The permit committee for the state Department of Archives and History agreed Wednesday to consider designating the building a Mississippi Landmark because of its architectural significance, the role the building has played in the community and public sentiment.
If the library, built in 1965 in the New Formalism style of architecture, is made a landmark, it can’t be torn down without permission from the department’s board.
“The building is an example of a style of architecture not widely found in the city of Gulfport, the surrounding community or even in the state of Mississippi,” said Bill Gatlin, architectural historian for Archives and History. “It’s an iconic building for the people who grew up in Gulfport.”
But several Harrison County supervisors said Thursday they will not use public money to repair or insure that building, no matter what its designation. Even if the library is made a landmark, the county isn’t obligated to repair the building.
“The board doesn’t have a burning desire to tear down that building,” Supervisor Kim Savant said. Savant represents District 2, which includes the library. “But what we have said is that we will not put taxpayer dollars into the building.”

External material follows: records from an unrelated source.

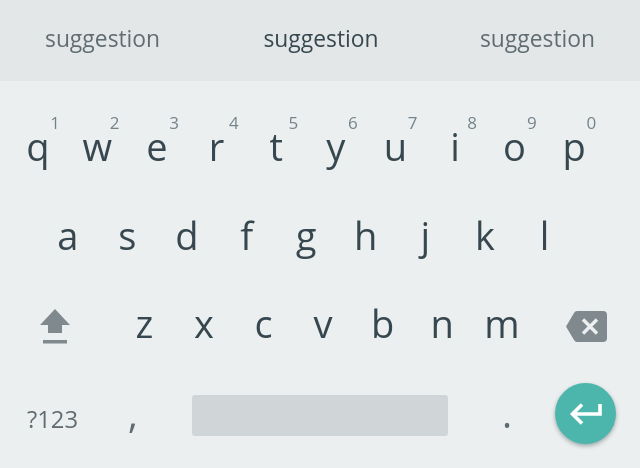
<!DOCTYPE html>
<html lang="en">
<head>
<meta charset="utf-8">
<title>Keyboard</title>
<style>
:root {
  --board: #eceff0;
  --bar: #e3e7e8;
  --ink: #37474f;
  --ink-soft: #5f6c72;
  --hint: #74828a;
  --icon: #80898e;
  --space: #d0d5d8;
  --accent: #4db6ac;
}
* { box-sizing: border-box; margin: 0; padding: 0; }
html, body { width: 640px; height: 468px; overflow: hidden; }
body { background: var(--board); font-family: "Open Sans", "Noto Sans", sans-serif; color: var(--ink); }
.keyboard { width: 640px; height: 468px; overflow: hidden; background: var(--board); }
.suggestions {
  display: flex; justify-content: space-between;
  height: 81px; padding: 22px 45px 0 45px;
  background: var(--bar); color: var(--ink-soft);
  font-size: 22.8px; line-height: 34px;
}
.suggestions .current { color: var(--ink); padding-left: 2px; }
.rows { padding-top: 22px; }
.row { display: grid; grid-auto-flow: column; grid-auto-columns: 59.6px; height: 88.5px; }
.row-top { padding-left: 8px; }
.row-home { padding-left: 38px; }
.row-shift { grid-template-columns: 59.6px; padding-left: 24.5px; }
.key { position: relative; font-size: 38px; line-height: 87px; text-align: center; }
.key sup {
  position: absolute; top: 10px; left: 37px; width: 20px;
  font-size: 17px; line-height: 20px; color: var(--hint);
}
.row-shift { display: flex; }
.row-shift .key { width: 59.6px; }
.row-shift svg { display: block; flex: none; }
.shift { width: 60px; margin-right: 30px; }
.backspace { margin: 30px 0 0 34px; }
.row-bottom { display: flex; height: 99px; padding-left: 27px; }
.symbols { width: 86px; padding-top: 33px; font-size: 23.8px; line-height: 34px; color: var(--ink-soft); white-space: nowrap; }
.mark { width: 40px; font-size: 38px; line-height: 88px; text-align: center; color: var(--ink-soft); }
.space { width: 256px; height: 41px; margin: 26px 39px 0; border-radius: 3px; background: var(--space); }
.enter {
  display: grid; place-items: center;
  width: 61px; height: 61px; margin: 14px 0 0 28px; border-radius: 50%;
  background: var(--accent); box-shadow: 0 2px 4px rgba(40, 60, 65, .4);
}
</style>
</head>
<body>
<main class="keyboard">
  <div class="suggestions">
    <span>suggestion</span>
    <span class="current">suggestion</span>
    <span>suggestion</span>
  </div>
  <div class="rows">
    <div class="row row-top">
      <div class="key">q<sup>1</sup></div>
      <div class="key">w<sup>2</sup></div>
      <div class="key">e<sup>3</sup></div>
      <div class="key">r<sup>4</sup></div>
      <div class="key">t<sup>5</sup></div>
      <div class="key">y<sup>6</sup></div>
      <div class="key">u<sup>7</sup></div>
      <div class="key">i<sup>8</sup></div>
      <div class="key">o<sup>9</sup></div>
      <div class="key">p<sup>0</sup></div>
    </div>
    <div class="row row-home">
      <div class="key">a</div>
      <div class="key">s</div>
      <div class="key">d</div>
      <div class="key">f</div>
      <div class="key">g</div>
      <div class="key">h</div>
      <div class="key">j</div>
      <div class="key">k</div>
      <div class="key">l</div>
    </div>
    <div class="row row-shift">
      <svg class="shift" width="60" height="88" viewBox="0 0 60 88" role="img" aria-label="Shift">
        <g fill="var(--icon)">
          <polygon points="30,29 45,45 37,45 37,53 23,53 23,45 15,45"/>
          <rect x="18" y="60" width="24" height="3.5"/>
        </g>
      </svg>
      <div class="key">z</div>
      <div class="key">x</div>
      <div class="key">c</div>
      <div class="key">v</div>
      <div class="key">b</div>
      <div class="key">n</div>
      <div class="key">m</div>
      <svg class="backspace" width="41" height="32" viewBox="0 0 41 32" role="img" aria-label="Backspace">
        <path fill="var(--icon)" d="M11 1H37Q41 1 41 5V28Q41 32 37 32H11Q9 32 8 30L0 16.5L8 3Q9 1 11 1Z"/>
        <path fill="none" stroke="var(--board)" stroke-width="3.4" d="M17 9.5L31 23.5M31 9.5L17 23.5"/>
      </svg>
    </div>
    <div class="row-bottom">
      <div class="symbols">?123</div>
      <div class="mark">,</div>
      <div class="space"></div>
      <div class="mark">.</div>
      <div class="enter">
        <svg width="34" height="24" viewBox="0 0 34 24" role="img" aria-label="Enter">
          <path fill="none" stroke="#fff" stroke-width="3.6" d="M31 3V13H4M13 3.5L3.5 13L13 22.5"/>
        </svg>
      </div>
    </div>
  </div>
</main>
</body>
</html>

Print their names and let the people decide if they keep their jobs…..they are crapping on a piece of history….time for them to go!